Tuesday, January 27, 2009 | 2:43 PM
Motion Charts make it possible for you to perform both high-level analysis (such as identifing long-term trends) and targeted analysis (aimed at gauging the impact of a specific change or event).
In today's post, we'll focus on identifying trends. Here are some examples of high-level trends you might want to examine using motion charts:
- How the value of a keyword changes over time
- How targeting traffic from a channel improves (or decreases) the quality of your visitors over time
- How landing page optimization affects visitor behavior
- How engagement metrics relate to your conversion rate
- How your visitor profile changes over time
When to use a motion chart instead of just a graph
A standard graph shows data across two dimensions, (X-axis and Y-axis). On the other hand, Motion Charts let you look at data across up to five dimensions (X-axis, Y-axis, Color, Size and Time). If you're having flashbacks to high school math class, don't panic! Let's look at an example. We'll use Motion Charts to spot a trend of increasing visits from users of Internet Explorer on the Windows operating system.
Example: Spotting a trend in the Browser / OS Report
Start by navigating to the Browser and OS Report.
Next, click the "Visualize" button at the top of the report.
We'll select Visits for the X-axis, and % New Visits for the Y-axis. The chart loads a view of the data for the first day of the period. Notice that the bubble for Internet Explorer/Windows starts well on the left side of the chart:

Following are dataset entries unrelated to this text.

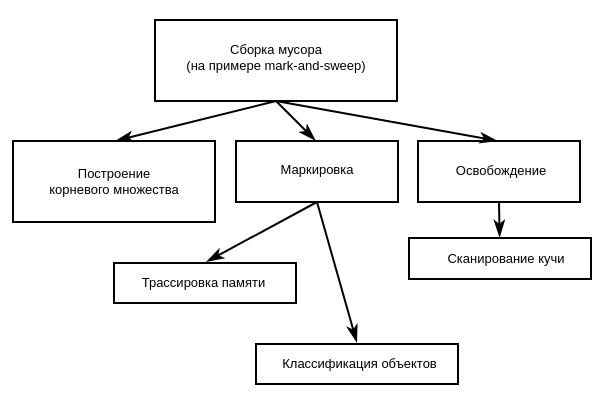
<!DOCTYPE html>
<html lang="ru">
<head>
<meta charset="utf-8">
<title>Сборка мусора</title>
<style>
:root { --ink: #000; --paper: #fff; }
* { box-sizing: border-box; }
body { margin: 0; background: var(--paper); overflow: hidden; }
.diagram {
  position: relative;
  width: 604px;
  height: 404px;
  overflow: hidden;
  background: var(--paper);
  color: var(--ink);
  font: 13px/16px "Liberation Sans", Arial, sans-serif;
}
.node {
  position: absolute;
  display: flex;
  align-items: center;
  justify-content: center;
  border: 2px solid var(--ink);
  background: var(--paper);
  text-align: center;
  white-space: nowrap;
}
.collection { left: 154px; top: 19px; width: 244px; height: 83px; padding-bottom: 5px; }
.root-set { left: 12px; top: 140px; width: 204px; height: 83px; }
.marking { left: 235px; top: 140px; width: 164px; height: 63px; padding-bottom: 3px; }
.release { left: 417px; top: 140px; width: 164px; height: 63px; padding: 0 0 2px 4px; }
.tracing { left: 113px; top: 262px; width: 184px; height: 42px; padding-right: 3px; }
.heap-scan { left: 408px; top: 237px; width: 184px; height: 43px; padding-left: 12px; }
.classification { left: 255px; top: 343px; width: 204px; height: 42px; padding-left: 5px; }
.links {
  position: absolute;
  left: 0;
  top: 0;
  fill: none;
  stroke: var(--ink);
  stroke-width: 2;
}
.arrowhead { fill: var(--ink); stroke: none; }
</style>
</head>
<body>
<main class="diagram">
  <div class="node collection">Сборка мусора<br>(на примере mark-and-sweep)</div>
  <div class="node root-set">Построение<br>корневого множества</div>
  <div class="node marking">Маркировка</div>
  <div class="node release">Освобождение</div>
  <div class="node tracing">Трассировка памяти</div>
  <div class="node heap-scan">Сканирование кучи</div>
  <div class="node classification">Классификация объектов</div>
  <svg class="links" width="604" height="404" viewBox="0 0 604 404" aria-hidden="true">
    <defs>
      <marker id="arrow" markerUnits="userSpaceOnUse" markerWidth="20" markerHeight="12" refX="11" refY="6" orient="auto">
        <polygon class="arrowhead" points="0,0 19,6 0,12 5,6"/>
      </marker>
    </defs>
    <g marker-end="url(#arrow)">
      <line x1="276" y1="101" x2="122.8" y2="139" marker-end="url(#arrow)"/>
      <line x1="276" y1="101" x2="310.3" y2="135.3" marker-end="url(#arrow)"/>
      <line x1="276" y1="101" x2="490.1" y2="139.6" marker-end="url(#arrow)"/>
      <line x1="317" y1="202" x2="213" y2="258.2" marker-end="url(#arrow)"/>
      <line x1="317" y1="202" x2="354.8" y2="335.3" marker-end="url(#arrow)"/>
      <line x1="499" y1="202" x2="499.5" y2="230" marker-end="url(#arrow)"/>
    </g>
  </svg>
</main>
</body>
</html>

After clicking play, the chart begins to change. Midway through the period, the "Internet Explorer / Windows" bubble has moved and now hovers near the middle of the chart. The other bubbles stay to the left, showing that the increase is not a trend across all the browser/OS combinations.
By the last days of the period being charted, the Internet Explorer / Windows bubble has moved to hover in the far right corner, representing a substantial increase in both Visits and % New Visits.
Thanks to the Motion Chart, this trend was easy to spot. Here's the real question though, what do you do with an observation like this?
- The project manager may budget additional time for quality testing in Internet Explorer vs other browsers due to the change.
- The marketing manager may use the insight to refine his or her understanding of the audience for the site, adjusting the sales copy to match known preferences of Windows users.
- The advertising manager may conclude that the company's new Mac-focused campaign was actually reaching the wrong audience and adjust accordingly.
- Focus on those bubbles that move more gradually. Often these are the bubbles based on the largest amount of data and are less likely to be thrown off by random, one-time occurrences.
- Use the trails feature to visualize a bubble's path across time steps. You can turn on trails by hitting the "Trails" checkbox shown below.
- Change your timescale from days to weeks when looking for longer-term trends. To change the time-scale on your motion chart, navigate back to the report you want to visualize, select the middle button next to the “Graph by” label on the upper-right hand corner of the graph and then click "Visualize" to return to the motion chart.
- Focus on trends that let you take action. If you're easily able to make adjustments to your advertising mix but not your sales copy, then you may want to start your analysis by looking at keyword trends and campaign performance rather than landing page optimization.
- Check out some of the other resources on Motion Charts to sharpen your skills:
Have you ever used motion charts to spot a keyword or site usage trend? Add a comment and tell us about it!